Appraisers use one of two methods (and sometimes both) to estimate replacement value. Usually, an appraiser breaks down all the components and applies the average mark-up to the piece indicative of the market level (cost method) and then researches the price the piece is currently selling for (market data comparison method). Also see Save Real Money.

What does an Appraisal include?

Appraisals normally give an accurate qualitative report of the diamond. They may include:

  • Identity of the diamond
  • Measurements and weights of the stones
  • Relevant treatment information
  • Description of the 4C's (carat, cut, clarity and color)
  • Plot diagram of the inclusions and imperfections in the stone
  • Test results of the fineness of the diamond
  • Weight and description of the mounting
  • Manufacturers and designers names
  • Cleaning and thorough inspection of the piece
  • Photograph
  • List of the tests performed and the instruments used for the testing
  • Definitions and explanations of the terminology that the report uses
  • Appraiser's credentials
  • Certification of appraisal practices

In-House Appraisals

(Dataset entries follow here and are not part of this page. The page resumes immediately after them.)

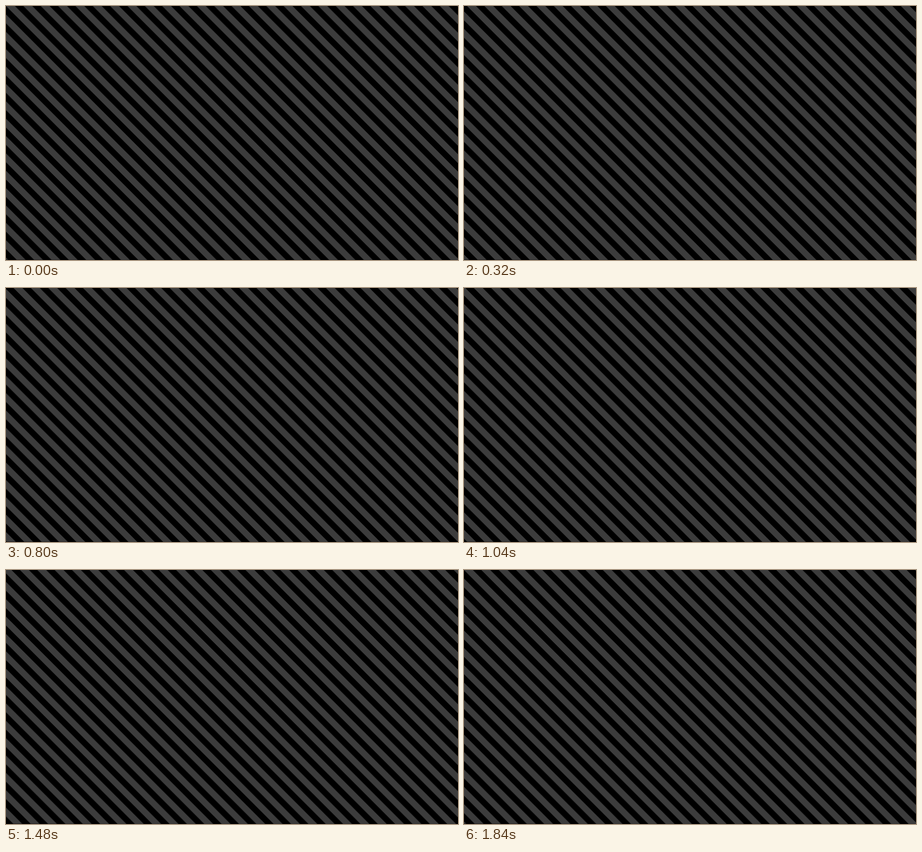
An HTML page that plays this animation: 800 px wide and 450 px high, repeating every 1880 ms.

```html
<!DOCTYPE html>
<html lang="en">
<head>
<meta charset="utf-8">
<title>Diagonal stripes</title>
<style>
  html, body {
    margin: 0;
    width: 100%;
    height: 100%;
    overflow: hidden;
    background: #000;
  }
  svg {
    display: block;
    width: 800px;
    height: 450px;
  }
  /* 47 poses of 40 ms, first and last one full stripe period apart */
  .stripes, .edge {
    animation: drift 1880ms steps(47, jump-none) infinite;
  }
  .stripes line {
    stroke: #3c3c3c;
    stroke-width: 450;
    stroke-dasharray: 15.75 14.96;
  }
  .edge { fill: #0c0404; }
  @keyframes drift {
    from { transform: translateX(0); }
    to { transform: translateX(30.71px); }
  }
</style>
</head>
<body>
<svg viewBox="0 0 800 450">
  <g class="stripes">
    <!-- starts 17 periods left of the stage -->
    <line x1="-522.07" y1="225" x2="830" y2="225" transform="skewX(44.95)"/>
  </g>
  <!-- slightly tilted lower edge -->
  <path class="edge" d="M-40 449.4L162 450H-40Z"/>
</svg>
</body>
</html>
```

People often use an in-house appraiser (an appraiser who works for the jewelry store where the merchandise has been purchased) to assess newly purchased jewelry. If the appraiser works for the store where the jewelry was purchased, the appraisal may not be completely objective and you may want to consider an independent appraiser. To obtain information about a reliable independent jewelry appraiser, you can go to the website of the National Association of Jewelry Appraisers, www.najaappraisers.com.